2016-07-03 – I don’t pay much attention to tech controversies. I don’t really care if Facebook changes algorithms. I know I should but I don’t. Al Gore could have been President of the United States if he’d had some rhythm. But he didn’t and you can’t go back. (So much the pity.)
A recent news item did catch my attention, however: It seems that Apple has patented technology that can remotely turn off your iPhone video camera—without your knowledge or permission. This supposedly is great news for entertainers who are peeved at commoners for taking videos at their concerts.
They are peeved about grainy, inaudible videos that we take for our personal use. And Apple wants to shut that down. Meanwhile, Apple, through iTunes and Apple Music, has been making billions off these same artists. Would these artists rather shut down Apple, as a threat to their livelihood, or you and me and our miserable home-made videos? Ask Taylor Swift. Or Jay-Z.

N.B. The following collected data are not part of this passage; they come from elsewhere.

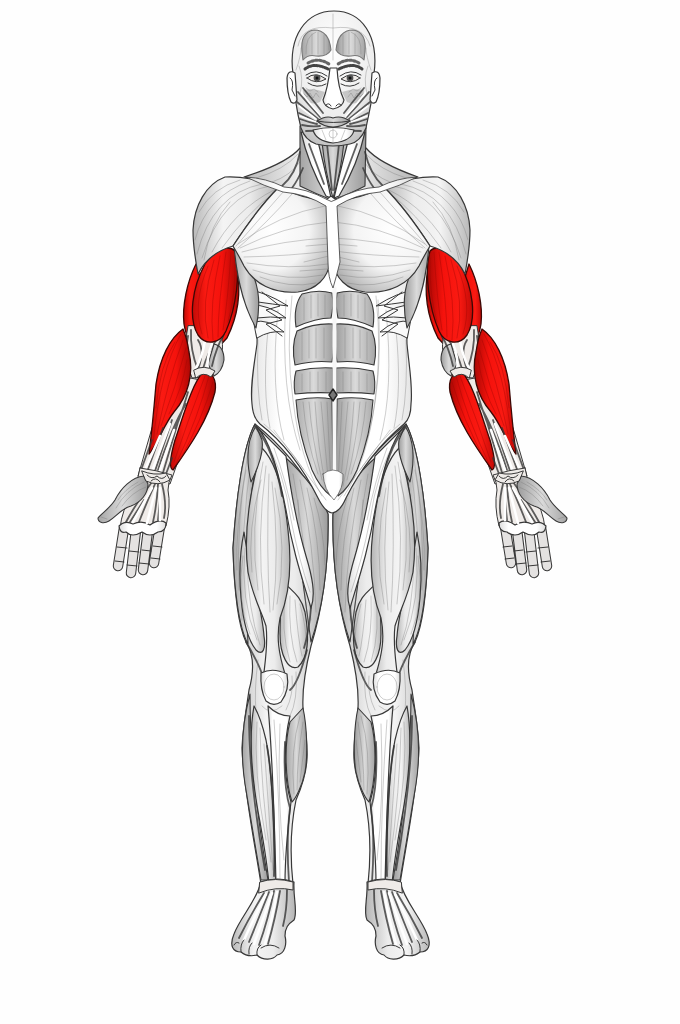
<!DOCTYPE html>
<html lang="en">
<head>
<meta charset="utf-8">
<title>Arm muscles, front view</title>
<style>
:root{--paper:#fefefe;--ink:#383838;--soft:#777;--light:#f7f7f7;--mid:#d2d2d2;--dark:#999;--bone:#efebe8;--red:#f5120c;--deep:#9c0603}
html,body{margin:0;height:100%;overflow:hidden;background:var(--paper)}
svg{display:block;width:680px;height:1024px}
path,ellipse,circle{stroke-linejoin:round;stroke-linecap:round}
.m{fill:url(#muscle);stroke:var(--ink);stroke-width:1.2}
.s{fill:url(#shade);stroke:var(--ink);stroke-width:1.1}
.w{fill:url(#fascia);stroke:var(--ink);stroke-width:1.2}
.b{fill:var(--bone);stroke:var(--ink);stroke-width:1}
.r{fill:url(#active);stroke:#3d0805;stroke-width:1.3}
.f{fill:none;stroke:var(--soft);stroke-width:.6;opacity:.6}
.rf{fill:none;stroke:var(--deep);stroke-width:.7;opacity:.55}
.l{fill:none;stroke:var(--ink);stroke-width:1}
.t{fill:none;stroke:var(--ink);stroke-width:1.8;opacity:.8}
.h{fill:none;stroke:#fff;stroke-width:2.5}
</style>
</head>
<body>
<svg viewBox="0 0 680 1024" role="img" aria-label="Front view of the human muscles with the arm muscles in red">
<defs>
<linearGradient id="muscle"><stop stop-color="#b9b9b9"/><stop offset=".35" stop-color="#f4f4f4"/><stop offset=".65" stop-color="#ececec"/><stop offset="1" stop-color="#b4b4b4"/></linearGradient>
<linearGradient id="shade"><stop stop-color="#a5a5a5"/><stop offset=".5" stop-color="#dadada"/><stop offset="1" stop-color="#9b9b9b"/></linearGradient>
<linearGradient id="fascia"><stop stop-color="#dcdcdc"/><stop offset=".2" stop-color="#fff"/><stop offset=".8" stop-color="#fff"/><stop offset="1" stop-color="#dcdcdc"/></linearGradient>
<linearGradient id="active"><stop stop-color="#c30a06"/><stop offset=".3" stop-color="#fa1a12"/><stop offset=".65" stop-color="#f5120c"/><stop offset="1" stop-color="#ab0804"/></linearGradient>
<radialGradient id="chest" cx=".4" cy=".4" r=".7"><stop stop-color="#fff"/><stop offset=".55" stop-color="#f4f4f4"/><stop offset="1" stop-color="#adadad"/></radialGradient>
<radialGradient id="skull" cx=".5" cy=".3" r=".7"><stop stop-color="#fff"/><stop offset=".7" stop-color="#ededed"/><stop offset="1" stop-color="#c4c4c4"/></radialGradient>

<g id="leg">
<path class="m" d="M255 424C243 446 236 500 233 548C234 585 238 625 246 642C255 656 254 672 249 690C247 705 243 725 242 748C243 785 255 845 261 884L293 884C290 856 291 824 296 800C304 782 308 766 307 750C307 734 303 722 303 708C302 688 305 670 311 646C322 610 329 566 328 514L318 500C302 470 280 444 255 424Z"/>
<path class="s" d="M286 458C304 474 322 498 328 514C329 566 322 610 311 642C304 590 294 516 286 458Z"/>
<path class="f" d="M293 474Q305 540 311 620M300 480Q314 545 316 612M307 488Q320 540 320 590M314 498Q324 530 325 565M298 500Q300 560 309 630"/>
<path class="s" d="M255 424C243 446 236 500 233 548C234 590 239 628 248 644C246 590 244 520 257 462Z"/>
<path class="f" d="M248 452Q236 520 239 590M252 455Q240 530 242 620M246 470Q235 530 237 570"/>
<path class="m" d="M244 532C236 570 240 630 256 650C263 657 266 648 264 636C262 606 250 576 244 532Z"/>
<path class="f" d="M245 548Q240 600 257 640M247 560Q248 610 260 645M243 556Q236 600 250 634"/>
<path class="m" d="M283 580C288 590 300 592 305 612C310 640 308 658 298 667C288 671 280 655 280 634C280 610 282 596 283 580Z"/>
<path class="f" d="M286 592Q280 630 290 662M290 596Q288 635 297 662M295 600Q298 640 302 656M300 604Q307 630 306 645"/>
<path class="m" d="M262 448C250 490 243 534 248 572C253 598 262 612 266 626C268 642 266 656 264 672L285 674C279 654 276 638 280 618C288 598 293 572 288 530C284 492 276 462 262 448Z"/>
<path class="f" d="M263 462Q249 530 258 590M266 466Q256 540 264 604M269 474Q266 550 270 612M272 482Q280 550 273 610M275 488Q288 550 277 604M261 480Q247 530 252 572"/>
<path class="w" d="M256 426C270 440 278 470 286 510C292 548 302 578 311 608C316 594 312 576 306 556C296 522 290 486 286 456Z"/>
<path class="f" d="M264 438Q284 470 291 520Q299 560 310 592M274 448Q286 480 294 520"/>
<path class="s" d="M256 426C247 440 246 460 251 482C259 466 264 452 262 440Z"/>
<path class="t" d="M256 428Q274 450 282 496M311 608Q309 632 304 648M246 642Q258 662 262 674M307 650Q298 684 290 690"/>
<path class="w" d="M261 673Q273 667 287 674Q290 690 281 702Q273 707 266 701Q260 690 261 673Z"/>
<ellipse class="f" cx="274" cy="687" rx="10" ry="13"/>
<path class="f" d="M258 660Q254 690 256 712M292 676Q294 694 286 710M262 706Q270 716 282 706M296 672Q298 700 290 716"/>
<path class="s" d="M303 708C307 726 308 756 305 772C302 786 296 798 292 802C285 780 284 744 290 722Z"/>
<path class="f" d="M300 716Q290 750 294 794M303 722Q297 760 297 790M305 740Q302 764 300 782"/>
<path class="s" d="M250 694C242 724 240 752 245 784C251 820 256 850 261 880L268 880C258 822 250 760 250 694Z"/>
<path class="m" d="M254 706C248 740 253 786 260 822C264 846 267 862 269 884L276 884C273 842 274 780 266 740Q261 718 254 706Z"/>
<path class="f" d="M257 722Q253 770 266 840M260 728Q261 790 271 862M264 744Q268 800 273 870"/>
<path class="w" d="M268 706C272 750 274 800 276 884L285 884C285 850 288 826 291 802C283 776 284 740 290 716Q278 716 268 706Z"/>
<path class="f" d="M274 720Q280 800 280 880M280 724Q277 800 284 860"/>
<path class="t" d="M249 716Q249 780 265 870M285 742Q283 786 290 808Q286 840 289 882M267 746Q276 800 274 876"/>
<path class="m" d="M261 882C257 900 240 918 234 934C229 946 233 952 241 952C247 957 253 956 257 955C263 961 273 960 277 955C285 954 287 944 285 936C285 928 288 924 294 920C298 912 293 898 294 882Q278 876 261 882Z"/>
<path class="b" d="M260 882Q275 877 293 882L293 890Q276 886 259 893Z"/>
<path class="t" d="M264 893Q250 916 239 938M269 892Q258 920 249 942M274 891Q268 920 259 945M280 891Q275 920 268 944M287 890Q287 910 283 926"/>
<path class="h" d="M266 894Q254 918 244 940M272 893Q263 920 254 944M277 892Q272 920 265 944"/>
<path class="l" d="M241 952Q240 944 244 940M249 954Q248 947 252 943M257 955Q256 948 261 945M261 948Q270 942 279 948M234 945Q236 941 239 943"/>
</g>

<g id="fingers"><path d="M124 528L118 566M136 530L131 573M148 530L143 570M160 526L154 563"/></g>

<g id="arm">
<path class="r" d="M196 264C187 282 182 306 184 324C186 336 190 344 196 346L204 290Z"/>
<path class="r" d="M237 268C242 296 236 320 227 338L214 352L222 300Z"/>
<path class="b" d="M188 326C184 346 186 362 192 378L212 376C220 366 224 352 222 340L227 326Z"/>
<path class="s" d="M214 344Q224 346 224 360Q222 372 214 376L208 364Z"/>
<path class="t" d="M191 330Q190 350 198 370M198 340Q206 352 196 374M218 338Q208 350 202 372M224 334Q216 348 212 366M188 336Q185 350 190 366"/>
<path class="h" d="M205 340Q203 356 194 372M212 344Q206 358 208 372"/>
<path class="r" d="M205 264C214 250 228 244 235 251C241 272 236 308 226 331C220 344 206 346 198 335C188 318 192 288 205 264Z"/>
<path class="rf" d="M208 266Q192 304 202 334M214 260Q200 304 208 338M220 256Q209 304 213 340M226 252Q218 304 218 337M231 252Q228 300 223 330M235 258Q236 294 228 322"/>
<path class="b" d="M152 428L138 476L170 484L184 444L212 382L190 378Z"/>
<path class="r" d="M183 329C170 338 160 358 156 384C154 408 152 430 149 454C158 444 163 426 174 412C188 396 194 374 189 352Q187 338 183 329Z"/>
<path class="rf" d="M181 334Q160 370 153 444M183 340Q168 380 157 434M186 348Q176 386 161 426M187 360Q182 390 169 414M175 342Q160 364 156 408"/>
<path class="r" d="M203 372C212 370 217 380 215 392C208 420 190 446 173 470C168 468 171 454 175 440C184 414 192 384 203 372Z"/>
<path class="rf" d="M205 376Q188 420 174 462M209 376Q198 418 176 464M213 382Q202 420 180 460"/>
<path class="b" d="M194 370Q204 364 215 371L211 377Q203 371 196 378Z"/>
<path class="t" d="M152 440L141 470M163 428L147 472M172 420L154 474M178 422L162 476M188 392Q180 420 168 446M172 458L166 474M186 404Q172 426 158 470"/>
<path class="h" d="M160 436L144 472M170 424L151 474M174 430L158 476"/>
<path class="b" d="M140 468Q156 470 172 475Q168 482 168 490Q171 506 166 526Q158 536 144 532Q128 536 120 528Q122 510 132 494Q138 482 140 468Z"/>
<use href="#fingers" fill="none" stroke="#383838" stroke-width="10.5"/>
<use href="#fingers" fill="none" stroke="#e4e2e1" stroke-width="8.4"/>
<path class="l" d="M117 547L127 548M115 561L124 562M129 551L139 552M127 565L137 566M142 550L151 551M139 563L149 564M153 546L162 547M151 558L160 559"/>
<path class="w" d="M119 526Q125 520 133 524Q142 520 150 525Q160 518 166 523Q166 532 158 532Q150 538 142 532Q132 538 126 532Q120 534 119 526Z"/>
<path class="t" d="M152 482Q138 500 126 522M155 484Q146 504 139 522M158 484Q157 504 153 522M162 484Q167 504 164 518M144 500L130 522M160 500L158 520"/>
<path class="h" d="M152 488L133 522M156 488L147 523M160 488L160 520"/>
<path class="s" d="M144 476C132 477 121 488 115 500C110 508 101 514 98 518C98 523 104 524 109 521C117 516 122 508 131 506C141 502 148 494 148 484Z"/>
<path class="f" d="M144 482Q126 490 116 508M146 487Q132 492 122 506M138 482Q124 490 118 500M101 517L107 519"/>
<path class="b" d="M142 471Q154 476 166 473L170 480Q158 487 146 481Z"/>
<path class="l" d="M147 475q5 5 10 1q5 5 9 0M151 481q5-5 9 1"/>
</g>

<g id="shoulder">
<path class="s" d="M234 246C236 268 240 300 256 328C262 300 258 280 246 262Z"/>
<path class="m" d="M279 187C262 180 240 176 225 177C206 184 194 206 193 230C193 246 195 258 198 274C206 258 219 250 233 246C246 226 262 204 279 187Z"/>
<path class="f" d="M270 186Q222 194 202 258M262 184Q212 194 197 254M250 181Q206 196 195 240M274 190Q234 210 212 252M276 191Q246 214 222 248M240 180Q212 188 199 212M230 202Q210 224 204 260"/>
<path class="w" style="fill:url(#chest)" d="M279 187Q300 198 327 201Q331 232 330 262C328 278 316 290 298 292C274 294 254 284 244 266Q239 256 233 246C246 226 262 204 279 187Z"/>
<path class="f" d="M284 191Q262 216 236 246M292 194Q268 222 238 248M238 244Q280 214 325 206M240 248Q284 226 329 222M242 252Q284 240 330 238M244 257Q290 256 330 251M247 263Q290 270 328 264M253 270Q288 282 323 275M260 277Q290 289 316 283M304 262L329 256M300 271L327 269M306 246L330 244"/>
</g>

<g id="flank">
<path class="f" d="M258 340Q256 390 262 420M268 330Q262 390 270 428M278 310Q270 390 284 440M286 300Q280 390 300 450M274 430Q300 464 326 500M264 424Q284 440 304 470"/>
<path class="b" style="fill:#fafafa" d="M249 290Q266 292 288 306Q272 304 258 302ZM251 305Q268 304 286 318Q270 316 256 318ZM254 322Q268 318 284 332Q270 330 257 338Z"/>
<path class="l" d="M262 292L280 306L266 310L282 320L266 324L282 336"/>
</g>

<g id="abs">
<path class="s" d="M302 294Q318 289 332 293Q334 306 331 318Q316 318 296 327Q293 306 302 294ZM297 331Q314 323 333 324Q335 344 332 362Q314 360 295 365Q291 346 297 331ZM296 371Q314 367 333 368L333 393Q314 392 295 394Q293 382 296 371ZM296 400Q316 396 332 399L333 470Q333 484 331 496Q320 488 312 470Q298 434 296 400Z"/>
<path class="f" d="M304 298V320M311 295V318M318 294V316M325 295V316M302 332V360M309 330V358M316 328V358M324 328V358M302 374V391M310 372V391M318 372V391M326 372V391M303 402Q306 440 318 474M309 402Q312 440 322 480M315 402Q318 450 326 486M321 402L329 488M327 402L331 484"/>
</g>

<g id="face-half">
<path class="w" d="M295 73Q288 69 287 78Q287 94 291 102Q295 105 297 100Z"/>
<path class="l" d="M290 78Q294 80 292 90L295 96"/>
<path class="s" style="stroke:#777" d="M302 52Q300 32 314 30Q329 30 331 50Q327 57 316 56Q308 54 303 60Z"/>
<path class="f" d="M306 54Q305 36 316 32M312 54V34M318 54V32M324 54V35M329 50V40"/>
<path d="M305 69Q314 62 328 69" fill="none" stroke="#444" stroke-width="3" stroke-dasharray="1.5 1.5"/>
<path d="M308 63Q318 57 329 64" fill="none" stroke="#666" stroke-width="3" stroke-dasharray="2 2"/>
<path class="b" d="M307 78Q315 71 326 79Q316 85 307 78Z"/>
<circle cx="317" cy="78" r="3.4" fill="#555"/><circle cx="317" cy="78" r="1.5" fill="#111"/>
<path class="l" d="M306 75Q316 68 327 76M308 83Q317 89 326 84"/>
<path d="M303 90Q314 88 325 92L320 102Q312 106 304 99Z" fill="#9a9a9a" opacity=".5"/>
<path class="t" d="M298 92Q308 104 320 117M303 88Q313 100 323 113M297 102L318 119M299 113Q308 117 316 122M300 119Q308 122 317 124M302 125Q311 127 320 126M306 131Q314 131 322 130"/>
<path class="h" style="stroke-width:1.6" d="M301 92Q310 104 321 116M299 106L316 119M300 116L316 122"/>
<path class="f" d="M299 66Q304 78 300 94M304 94l3 3 3-4 3 5 3-5 3 4M306 88l4 3 4-2 4 3M296 70Q301 56 301 48"/>
</g>
</defs>

<g id="legs"><use href="#leg"/><use href="#leg" transform="matrix(-1 0 0 1 661 0)"/></g>

<g id="neck">
<path class="m" d="M300 148C290 160 266 170 244 177Q262 180 282 188L331 202L382 188Q400 180 418 177C398 170 376 160 366 148Z"/>
<path class="f" d="M298 154Q284 170 256 178M300 162Q290 176 272 182M366 154Q380 170 406 178M364 162Q374 176 390 182"/>
<path class="s" d="M300 126L300 186Q316 194 332 200Q350 194 365 186L366 126Z"/>
<path class="w" d="M301 132Q308 164 326 196L331 198Q324 164 316 134ZM365 132Q358 164 339 196L334 198Q342 164 350 134Z"/>
<path class="s" d="M322 142H344Q341 172 333 198Q325 172 322 142Z"/>
<path class="t" d="M300 152Q296 174 282 186M303 168Q298 180 292 188M365 152Q370 174 383 186M363 168Q368 180 374 188M327 144L332 190M339 144L334 190M309 144L324 184M357 144L342 184"/>
</g>

<g id="head">
<path class="w" style="fill:url(#skull)" d="M293 74C288 36 306 11 334 11C362 11 379 36 374 74C374 96 369 112 366 128Q360 142 350 144Q333 148 316 144Q305 140 301 128C297 112 294 96 293 74Z"/>
<use href="#face-half"/><use href="#face-half" transform="matrix(-1 0 0 1 667 0)"/>
<path class="f" d="M333 14V60M298 46Q302 24 333 28Q364 24 370 46"/>
<path class="w" d="M330 68Q328 88 323 100Q324 107 333 109Q343 107 344 100Q338 88 337 68Z"/>
<path class="l" d="M326 105Q329 102 331 106M336 106Q339 102 341 105"/>
<path class="s" d="M317 121Q326 115 333 118Q341 115 350 121Q342 127 333 127Q324 127 317 121Z"/>
<path class="l" d="M317 121Q333 124 350 121"/>
<path class="w" d="M313 130Q333 125 354 130Q352 141 333 143Q316 141 313 130Z"/>
<path class="f" d="M322 130L326 140M333 128V142M345 130L341 140"/>
<circle class="f" cx="333" cy="134" r="4"/>
</g>

<g id="arms"><use href="#arm"/><use href="#arm" transform="matrix(-1 0 0 1 665 0)"/></g>

<g id="torso">
<path class="w" d="M244 262C250 290 258 316 257 344C254 366 250 386 252 404Q253 418 260 424C286 444 304 470 318 498Q325 512 332 513Q340 512 346 498C360 470 380 444 404 424Q411 418 411 404C413 386 409 366 407 344C406 316 412 290 420 262L331 196Z"/>
<use href="#flank"/><use href="#flank" transform="matrix(-1 0 0 1 664 0)"/>
<path class="f" d="M292 296Q286 350 293 400Q300 460 322 496M376 296Q382 350 375 400Q368 460 344 496"/>
<use href="#abs"/><use href="#abs" transform="matrix(-1 0 0 1 669 0)"/>
<path d="M334.500 288V488" fill="none" stroke="#f7f7f7" stroke-width="4"/>
<path class="w" d="M323 474Q333 466 343 474Q344 488 334 500Q324 490 323 474Z" style="stroke-width:.6"/>
<path d="M333 389L337 395L333 401L329 395Z" fill="#777" stroke="#222" stroke-width="1.4"/>
<use href="#shoulder"/><use href="#shoulder" transform="matrix(-1 0 0 1 663 0)"/>
<path class="w" d="M246 177Q266 178 284 187Q306 188 328 200Q331 203 335 200Q357 188 379 187Q397 178 417 177Q400 186 380 192Q356 194 337 206L340 262Q336 278 333 288Q328 278 328 262L326 206Q307 194 283 192Q264 186 246 177Z" style="stroke-width:.8"/>
</g>
</svg>
</body>
</html>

The media moguls (almost) always have the upper hand with “their” talent.
But that’s not what peeved me about this new patent. What peeved me is that the technology isn’t going to be limited to the concert hall. If this technology is implemented as a product, what is to stop governments and corporations to use it to cover up wrong doing?
It is common knowledge that police hate when citizens record their activities. And businesses have tried for decades to keep people from reporting on their wrong-doing. Imagine how this technology can be used in their hands. Donald Trump would love to get his hands on it.
This is not the first nasty Apple story to get my attention. A couple of months ago, I read a story about an Apple Music feature that creeps around through your music files and sometimes deletes what you have. NPR reported that the deletions are not intentional, but they don’t give them back. If someone was wandering through your house and “accidentally” picked up some CDs you own and didn’t give them back, you’d call the police. If Apple does it . . . well, you accepted their terms of service. Right?
A few months before that, Apple was deciding whether the FBI could get into the iPhone of the San Bernardino shooters.
And a few months before that . . .
And right now, my Windows computer is giving me a warning every five minutes that my iCloud storage is almost full and I can’t turn of the notification (I have tried). So Apple will continue to notify me every five minutes unless I buy more storage from them.